Extracted data entries:
- - - - - - -

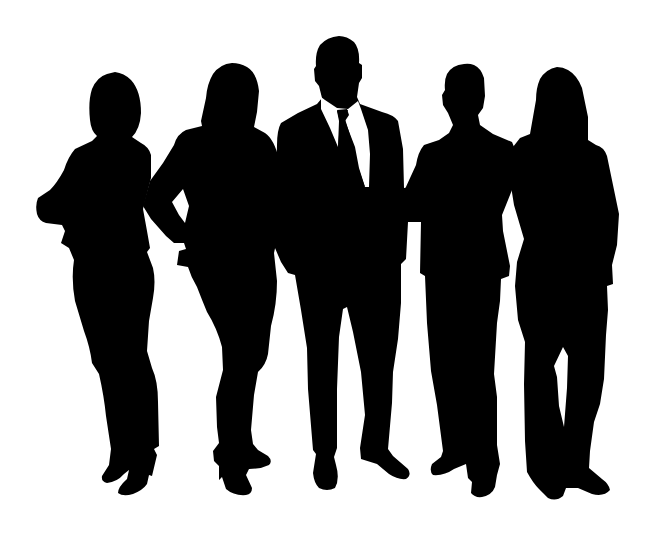
<!DOCTYPE html>
<html lang="en">
<head>
<meta charset="utf-8">
<title>Business team silhouette</title>
<style>
:root { --paper: #ffffff; --ink: #000000; }
html, body { margin: 0; background: var(--paper); overflow: hidden; }
.team { display: block; width: 656px; height: 537px; }
.figure { fill: var(--ink); }
.shirt { fill: var(--paper); }
</style>
</head>
<body>
<svg class="team" viewBox="0 0 656 537" role="img" aria-label="Silhouettes of five business people standing side by side">
  <rect class="shirt" width="656" height="537"/>

  <g class="figure" id="woman-arms-crossed">
    <path d="M115 72 L107 74 Q97 77 92 89 Q88 101 90 120 Q91 131 97 136 L92 141 L75 149 Q68 157 64 170 Q57 183 50 190 L38 198 Q35 205 37 214 Q39 221 46 223 L62 225 L65 231 L61 243 L69 248 L74 260 Q71 279 75 301 L84 331 Q90 347 92 363 L99 374 Q104 396 106 416 L111 449 L109 465 L102 476 Q101 482 107 483 Q117 482 124 474 L129 470 L127 479 Q118 487 118 493 Q123 497 133 494 Q143 490 147 484 L149 475 L152 476 L157 455 L154 449 L159 446 L158 402 Q158 381 152 368 L147 351 L149 321 L153 298 Q156 281 153 268 L147 252 L150 248 L147 231 L143 209 L151 178 L151 155 Q149 147 141 143 L132 137 Q140 129 141 113 Q141 91 131 80 Q124 73 115 72Z"/>
  </g>

  <g class="figure" id="woman-hand-on-hip">
    <path d="M232 63 Q220 64 213 74 Q207 84 206 98 L201 121 L202 126 L186 130 Q177 134 174 145 L163 163 L150 181 L143 206 L151 219 L166 236 L174 243 L184 243 L186 249 L179 251 L177 265 L188 267 Q191 277 197 287 Q202 300 207 312 Q217 328 222 347 L223 370 L216 397 L217 427 L219 443 L213 451 L214 461 L219 466 L219 480 L222 477 L226 489 Q234 496 246 495 Q252 494 252 488 L246 475 L249 469 Q261 469 269 465 Q273 461 268 456 L258 450 L253 444 L251 430 L254 395 L258 372 Q266 365 268 354 L271 326 Q277 304 277 281 L274 253 L280 225 L279 159 Q274 139 265 133 L254 127 L257 112 L259 91 Q257 73 247 67 Q240 63 232 63Z M183 189 L189 206 L185 223 L179 215 L172 202 Z" fill-rule="evenodd"/>
  </g>

  <g id="man-in-suit">
    <path class="figure" d="M339 36 Q327 37 320 45 Q315 53 316 66 L314 69 L315 81 L319 86 L322 98 L317 104 L298 113 L281 123 Q277 130 277 145 L276 190 L273 225 L275 248 L281 262 L288 273 L295 275 L301 310 L307 348 L308 389 L313 450 L316 454 L313 473 Q314 483 319 488 Q327 492 335 488 Q340 479 336 465 L334 457 L337 448 L337 389 L339 337 L343 309 L347 307 L353 332 L361 372 L365 415 L360 448 L361 459 L377 464 L389 474 Q398 480 406 479 Q412 475 408 469 L393 456 L388 449 L392 403 L393 372 L398 339 L401 303 L401 264 L406 259 L408 222 L421 222 L424 185 L404 188 L403 149 L398 121 Q394 115 382 112 L360 104 L357 97 L359 83 L362 78 L362 65 L359 63 Q360 49 354 42 Q347 36 339 36Z"/>
    <path class="shirt" d="M321 97 L325 100 L337 108 L348 109 L358 101 L361 109 L368 130 L370 154 L369 187 L365 187 L358 167 L354 148 L345 119 L348 110 L337 111 L339 121 L338 147 L330 128 L321 109 Z"/>
    <path class="figure" id="tie" d="M337 110 L347 109 L349 115 L345 121 L355 147 L359 168 L365 187 L350 170 L338 148 L340 122 Z"/>
  </g>

  <g class="figure" id="person-short-hair">
    <path d="M464 64 Q452 65 447 74 Q444 80 445 90 L442 95 L443 105 L448 113 L453 125 L449 133 L439 140 L424 145 Q418 152 416 165 L405 189 L407 213 L409 222 L421 222 L420 273 L425 276 L427 323 L431 371 L437 405 L443 451 L441 457 L432 464 Q429 471 433 475 Q444 476 454 469 L466 464 L468 478 L472 482 L471 493 Q475 498 482 497 Q492 495 495 487 L497 475 L500 464 L497 445 L497 397 L494 374 L497 323 L500 301 L501 279 L509 276 L510 266 L503 231 L502 215 L512 190 L517 154 L512 142 L493 134 L480 125 L478 115 L483 108 L485 96 L484 78 Q481 68 474 65 Q469 63 464 64Z"/>
  </g>

  <g class="figure" id="woman-long-hair">
    <path d="M557 67 Q546 69 540 79 Q536 88 536 100 L530 134 L520 138 L513 147 L510 180 L514 205 L524 239 L517 262 L515 286 L518 320 L525 342 L524 384 L525 441 L527 472 Q533 483 539 489 L548 498 Q556 502 563 496 L566 488 L578 488 L592 494 Q604 497 610 490 Q609 484 602 479 L589 468 L590 451 L594 422 L600 404 L604 379 L606 335 L608 310 L607 286 L613 284 L612 265 L617 245 L619 214 L613 185 L607 156 Q604 147 596 145 L588 140 L588 117 L582 88 Q577 75 568 70 Q563 67 557 67Z M563 347 L568 356 L567 388 L564 427 L559 406 L557 377 L554 366 Z" fill-rule="evenodd"/>
  </g>
</svg>
</body>
</html>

- - - - - - -

The records above, minus their pictures, are to be returned verbatim.

<!DOCTYPE html>
<html lang="en">
<head>
<meta charset="utf-8">
<title>Business team silhouette</title>
<style>
:root { --paper: #ffffff; --ink: #000000; }
html, body { margin: 0; background: var(--paper); overflow: hidden; }
.team { display: block; width: 656px; height: 537px; }
.figure { fill: var(--ink); }
.shirt { fill: var(--paper); }
</style>
</head>
<body>
<svg class="team" viewBox="0 0 656 537" role="img" aria-label="Silhouettes of five business people standing side by side">
  <rect class="shirt" width="656" height="537"/>

  <g class="figure" id="woman-arms-crossed">
    <path d="M115 72 L107 74 Q97 77 92 89 Q88 101 90 120 Q91 131 97 136 L92 141 L75 149 Q68 157 64 170 Q57 183 50 190 L38 198 Q35 205 37 214 Q39 221 46 223 L62 225 L65 231 L61 243 L69 248 L74 260 Q71 279 75 301 L84 331 Q90 347 92 363 L99 374 Q104 396 106 416 L111 449 L109 465 L102 476 Q101 482 107 483 Q117 482 124 474 L129 470 L127 479 Q118 487 118 493 Q123 497 133 494 Q143 490 147 484 L149 475 L152 476 L157 455 L154 449 L159 446 L158 402 Q158 381 152 368 L147 351 L149 321 L153 298 Q156 281 153 268 L147 252 L150 248 L147 231 L143 209 L151 178 L151 155 Q149 147 141 143 L132 137 Q140 129 141 113 Q141 91 131 80 Q124 73 115 72Z"/>
  </g>

  <g class="figure" id="woman-hand-on-hip">
    <path d="M232 63 Q220 64 213 74 Q207 84 206 98 L201 121 L202 126 L186 130 Q177 134 174 145 L163 163 L150 181 L143 206 L151 219 L166 236 L174 243 L184 243 L186 249 L179 251 L177 265 L188 267 Q191 277 197 287 Q202 300 207 312 Q217 328 222 347 L223 370 L216 397 L217 427 L219 443 L213 451 L214 461 L219 466 L219 480 L222 477 L226 489 Q234 496 246 495 Q252 494 252 488 L246 475 L249 469 Q261 469 269 465 Q273 461 268 456 L258 450 L253 444 L251 430 L254 395 L258 372 Q266 365 268 354 L271 326 Q277 304 277 281 L274 253 L280 225 L279 159 Q274 139 265 133 L254 127 L257 112 L259 91 Q257 73 247 67 Q240 63 232 63Z M183 189 L189 206 L185 223 L179 215 L172 202 Z" fill-rule="evenodd"/>
  </g>

  <g id="man-in-suit">
    <path class="figure" d="M339 36 Q327 37 320 45 Q315 53 316 66 L314 69 L315 81 L319 86 L322 98 L317 104 L298 113 L281 123 Q277 130 277 145 L276 190 L273 225 L275 248 L281 262 L288 273 L295 275 L301 310 L307 348 L308 389 L313 450 L316 454 L313 473 Q314 483 319 488 Q327 492 335 488 Q340 479 336 465 L334 457 L337 448 L337 389 L339 337 L343 309 L347 307 L353 332 L361 372 L365 415 L360 448 L361 459 L377 464 L389 474 Q398 480 406 479 Q412 475 408 469 L393 456 L388 449 L392 403 L393 372 L398 339 L401 303 L401 264 L406 259 L408 222 L421 222 L424 185 L404 188 L403 149 L398 121 Q394 115 382 112 L360 104 L357 97 L359 83 L362 78 L362 65 L359 63 Q360 49 354 42 Q347 36 339 36Z"/>
    <path class="shirt" d="M321 97 L325 100 L337 108 L348 109 L358 101 L361 109 L368 130 L370 154 L369 187 L365 187 L358 167 L354 148 L345 119 L348 110 L337 111 L339 121 L338 147 L330 128 L321 109 Z"/>
    <path class="figure" id="tie" d="M337 110 L347 109 L349 115 L345 121 L355 147 L359 168 L365 187 L350 170 L338 148 L340 122 Z"/>
  </g>

  <g class="figure" id="person-short-hair">
    <path d="M464 64 Q452 65 447 74 Q444 80 445 90 L442 95 L443 105 L448 113 L453 125 L449 133 L439 140 L424 145 Q418 152 416 165 L405 189 L407 213 L409 222 L421 222 L420 273 L425 276 L427 323 L431 371 L437 405 L443 451 L441 457 L432 464 Q429 471 433 475 Q444 476 454 469 L466 464 L468 478 L472 482 L471 493 Q475 498 482 497 Q492 495 495 487 L497 475 L500 464 L497 445 L497 397 L494 374 L497 323 L500 301 L501 279 L509 276 L510 266 L503 231 L502 215 L512 190 L517 154 L512 142 L493 134 L480 125 L478 115 L483 108 L485 96 L484 78 Q481 68 474 65 Q469 63 464 64Z"/>
  </g>

  <g class="figure" id="woman-long-hair">
    <path d="M557 67 Q546 69 540 79 Q536 88 536 100 L530 134 L520 138 L513 147 L510 180 L514 205 L524 239 L517 262 L515 286 L518 320 L525 342 L524 384 L525 441 L527 472 Q533 483 539 489 L548 498 Q556 502 563 496 L566 488 L578 488 L592 494 Q604 497 610 490 Q609 484 602 479 L589 468 L590 451 L594 422 L600 404 L604 379 L606 335 L608 310 L607 286 L613 284 L612 265 L617 245 L619 214 L613 185 L607 156 Q604 147 596 145 L588 140 L588 117 L582 88 Q577 75 568 70 Q563 67 557 67Z M563 347 L568 356 L567 388 L564 427 L559 406 L557 377 L554 366 Z" fill-rule="evenodd"/>
  </g>
</svg>
</body>
</html>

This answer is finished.